The United States Department of Agriculture (USDA) announced an initiative on Thursday called the Southeast Alaska Sustainability Strategy, which is designed to “help support a diverse economy, enhance community resilience, and conserve natural resources,” in Southeast Alaska, particularly the Tongass National Forest. Through consultation and collaboration with tribes, Alaska native corporations, partners, and communities, the USDA plans to invest $25 million in financial and technical resources, creating sustainable opportunities that will spur economic growth and community well-being. The USDA also hopes the new strategy will allow it to better identify opportunities for future investment.
Part of the strategy is the complete halt of large-scale old growth timber sales. Small-scale will still be available for “community consumption and cultural uses such as totem poles, canoes and tribal artisan use.” The management resources usually employed for the timber sales will be redirected to assist in forest restoration, recreation, and resilience.

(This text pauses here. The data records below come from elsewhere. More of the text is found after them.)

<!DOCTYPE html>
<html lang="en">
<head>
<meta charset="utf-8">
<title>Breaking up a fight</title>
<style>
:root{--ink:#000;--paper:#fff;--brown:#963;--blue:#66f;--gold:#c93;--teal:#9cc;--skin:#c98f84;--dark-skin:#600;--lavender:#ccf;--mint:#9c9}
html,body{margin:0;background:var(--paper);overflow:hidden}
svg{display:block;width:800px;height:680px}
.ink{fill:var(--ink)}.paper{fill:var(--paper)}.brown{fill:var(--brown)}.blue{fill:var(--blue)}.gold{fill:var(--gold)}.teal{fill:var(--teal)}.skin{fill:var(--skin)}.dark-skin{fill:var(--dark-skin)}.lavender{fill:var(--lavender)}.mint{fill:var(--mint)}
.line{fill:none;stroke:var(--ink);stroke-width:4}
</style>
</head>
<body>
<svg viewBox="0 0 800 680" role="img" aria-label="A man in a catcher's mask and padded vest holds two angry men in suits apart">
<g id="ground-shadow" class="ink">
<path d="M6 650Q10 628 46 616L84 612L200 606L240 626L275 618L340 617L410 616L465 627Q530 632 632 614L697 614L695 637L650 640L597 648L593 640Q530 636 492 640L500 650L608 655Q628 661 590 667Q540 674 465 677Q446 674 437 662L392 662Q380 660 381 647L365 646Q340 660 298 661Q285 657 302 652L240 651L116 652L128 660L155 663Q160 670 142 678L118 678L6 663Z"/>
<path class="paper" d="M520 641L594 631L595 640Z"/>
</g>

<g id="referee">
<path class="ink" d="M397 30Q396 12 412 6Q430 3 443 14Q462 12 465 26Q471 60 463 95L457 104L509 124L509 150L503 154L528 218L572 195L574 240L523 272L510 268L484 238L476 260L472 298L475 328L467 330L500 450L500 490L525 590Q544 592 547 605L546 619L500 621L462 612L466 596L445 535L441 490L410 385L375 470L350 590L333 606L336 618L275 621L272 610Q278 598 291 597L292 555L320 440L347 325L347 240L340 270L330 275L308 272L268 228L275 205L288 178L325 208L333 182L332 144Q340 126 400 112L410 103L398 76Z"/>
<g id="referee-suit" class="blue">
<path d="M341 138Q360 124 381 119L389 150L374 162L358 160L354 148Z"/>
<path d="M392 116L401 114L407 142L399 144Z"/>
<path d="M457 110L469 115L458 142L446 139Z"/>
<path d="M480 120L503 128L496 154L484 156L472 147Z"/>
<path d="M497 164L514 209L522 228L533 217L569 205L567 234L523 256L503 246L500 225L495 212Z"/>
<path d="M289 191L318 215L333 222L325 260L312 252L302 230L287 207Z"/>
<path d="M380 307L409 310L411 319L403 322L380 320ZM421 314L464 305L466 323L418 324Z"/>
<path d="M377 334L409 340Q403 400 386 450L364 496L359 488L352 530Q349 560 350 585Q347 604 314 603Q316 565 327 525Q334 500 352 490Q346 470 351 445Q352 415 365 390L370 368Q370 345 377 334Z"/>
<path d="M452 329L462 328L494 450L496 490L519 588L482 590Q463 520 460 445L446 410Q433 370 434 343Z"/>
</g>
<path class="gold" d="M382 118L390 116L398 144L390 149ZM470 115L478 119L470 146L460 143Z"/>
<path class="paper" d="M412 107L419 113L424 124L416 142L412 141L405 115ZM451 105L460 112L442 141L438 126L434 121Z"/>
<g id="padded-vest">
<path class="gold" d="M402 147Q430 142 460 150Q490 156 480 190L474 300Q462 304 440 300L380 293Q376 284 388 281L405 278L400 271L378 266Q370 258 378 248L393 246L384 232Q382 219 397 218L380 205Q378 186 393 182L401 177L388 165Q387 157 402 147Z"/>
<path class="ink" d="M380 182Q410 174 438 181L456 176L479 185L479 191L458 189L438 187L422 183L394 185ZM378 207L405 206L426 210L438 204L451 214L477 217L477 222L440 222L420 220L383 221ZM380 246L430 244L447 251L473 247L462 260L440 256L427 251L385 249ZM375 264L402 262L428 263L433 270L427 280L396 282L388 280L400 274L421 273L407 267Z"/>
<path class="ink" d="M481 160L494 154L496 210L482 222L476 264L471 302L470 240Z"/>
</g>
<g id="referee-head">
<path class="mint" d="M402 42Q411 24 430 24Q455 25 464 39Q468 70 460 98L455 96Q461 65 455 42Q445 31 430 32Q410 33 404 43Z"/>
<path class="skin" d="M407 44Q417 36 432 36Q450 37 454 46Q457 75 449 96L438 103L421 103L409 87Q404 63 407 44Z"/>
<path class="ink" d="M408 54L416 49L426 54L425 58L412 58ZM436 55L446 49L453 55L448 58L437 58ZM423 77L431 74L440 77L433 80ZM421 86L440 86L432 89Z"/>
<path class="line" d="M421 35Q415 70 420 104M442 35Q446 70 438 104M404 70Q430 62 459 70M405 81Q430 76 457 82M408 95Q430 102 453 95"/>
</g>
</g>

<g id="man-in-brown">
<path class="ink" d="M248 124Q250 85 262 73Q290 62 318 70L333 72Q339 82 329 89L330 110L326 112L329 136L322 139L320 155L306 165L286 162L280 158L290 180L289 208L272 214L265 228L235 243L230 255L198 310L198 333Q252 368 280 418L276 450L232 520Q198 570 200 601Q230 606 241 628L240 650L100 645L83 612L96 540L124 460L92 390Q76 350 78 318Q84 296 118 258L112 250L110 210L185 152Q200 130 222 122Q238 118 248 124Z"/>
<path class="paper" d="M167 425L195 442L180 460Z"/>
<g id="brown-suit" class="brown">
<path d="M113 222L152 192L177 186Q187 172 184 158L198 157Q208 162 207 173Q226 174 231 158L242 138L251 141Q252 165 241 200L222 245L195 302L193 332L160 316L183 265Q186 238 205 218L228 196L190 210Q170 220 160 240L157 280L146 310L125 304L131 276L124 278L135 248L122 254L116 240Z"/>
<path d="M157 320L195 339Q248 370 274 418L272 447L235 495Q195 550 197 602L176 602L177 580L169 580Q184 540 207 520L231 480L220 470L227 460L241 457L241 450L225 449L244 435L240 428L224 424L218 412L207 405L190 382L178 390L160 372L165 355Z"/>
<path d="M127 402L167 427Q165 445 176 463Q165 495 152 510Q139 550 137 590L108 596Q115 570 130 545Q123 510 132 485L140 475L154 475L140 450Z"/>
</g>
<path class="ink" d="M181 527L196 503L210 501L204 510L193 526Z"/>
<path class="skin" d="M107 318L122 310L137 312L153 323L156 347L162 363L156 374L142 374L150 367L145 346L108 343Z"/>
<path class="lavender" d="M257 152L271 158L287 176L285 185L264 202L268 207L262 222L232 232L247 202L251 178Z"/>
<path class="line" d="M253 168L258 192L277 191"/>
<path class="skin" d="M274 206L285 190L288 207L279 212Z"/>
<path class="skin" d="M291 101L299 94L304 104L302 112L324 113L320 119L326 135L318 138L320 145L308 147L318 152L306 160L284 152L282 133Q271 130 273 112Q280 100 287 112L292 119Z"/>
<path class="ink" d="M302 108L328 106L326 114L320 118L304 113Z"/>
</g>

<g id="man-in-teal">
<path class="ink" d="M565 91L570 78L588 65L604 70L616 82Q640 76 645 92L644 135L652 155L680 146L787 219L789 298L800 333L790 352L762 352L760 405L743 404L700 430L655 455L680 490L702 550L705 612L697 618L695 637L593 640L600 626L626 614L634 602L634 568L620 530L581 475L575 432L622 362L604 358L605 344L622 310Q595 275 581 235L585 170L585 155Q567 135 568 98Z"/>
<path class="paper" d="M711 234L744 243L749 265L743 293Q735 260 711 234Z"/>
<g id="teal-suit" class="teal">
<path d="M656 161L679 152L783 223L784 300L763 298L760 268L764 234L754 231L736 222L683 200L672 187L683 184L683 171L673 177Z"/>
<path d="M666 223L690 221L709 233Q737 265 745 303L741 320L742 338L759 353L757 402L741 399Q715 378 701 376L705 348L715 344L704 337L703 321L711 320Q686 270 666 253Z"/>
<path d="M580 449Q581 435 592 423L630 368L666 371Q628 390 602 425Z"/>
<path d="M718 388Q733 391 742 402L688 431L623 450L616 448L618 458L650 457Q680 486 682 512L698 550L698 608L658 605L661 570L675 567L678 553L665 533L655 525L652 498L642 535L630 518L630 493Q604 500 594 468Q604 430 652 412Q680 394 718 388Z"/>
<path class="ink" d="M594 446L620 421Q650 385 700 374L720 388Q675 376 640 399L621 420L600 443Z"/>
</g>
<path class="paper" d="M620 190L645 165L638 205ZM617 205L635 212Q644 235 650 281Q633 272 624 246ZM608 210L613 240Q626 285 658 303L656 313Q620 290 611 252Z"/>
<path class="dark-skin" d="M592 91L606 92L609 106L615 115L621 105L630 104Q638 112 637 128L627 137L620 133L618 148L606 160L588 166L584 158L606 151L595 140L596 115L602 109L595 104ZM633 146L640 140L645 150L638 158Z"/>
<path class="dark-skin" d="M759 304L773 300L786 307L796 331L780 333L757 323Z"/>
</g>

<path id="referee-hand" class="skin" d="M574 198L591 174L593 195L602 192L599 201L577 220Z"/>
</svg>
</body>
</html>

These efforts will also aid the current push for climate, wildlife habitat, and watershed improvement. In order to provide further stability and certainty to the region, the strategy will also provide for the restoration of the 2001 Roadless Rule protections in the Tongass National Forest.
Since Southeast Alaska is an area with diverse needs, the USDA claims it is necessary to collaborate with groups who represent the diverse interests of the area. Secretary Tom Vilsack described the motive behind the new USDA initiative, explaining, “we look forward to meaningful consultation with Tribal governments and Alaska Native corporations, and engaging with local communities, partners, and the State to prioritize management and investments in the region that reflect a holistic approach to the diverse values present in the region.”
Ultimately, the new Southeast Alaska Sustainability Strategy will aid in identifying long-term economic opportunities and make use of the resources in Southeast Alaska while also reflecting the cultural heritage of the area. The next 30 days will involve the USDA collaborating with different groups to design practical approaches and opportunities for the $25 million investment. Every effort will be taken by the USDA to maintain the old growth temperate rainforest in Southeast Alaska. The strategy is in direct alignment with the Biden administration’s efforts to address climate change on a global and local scale.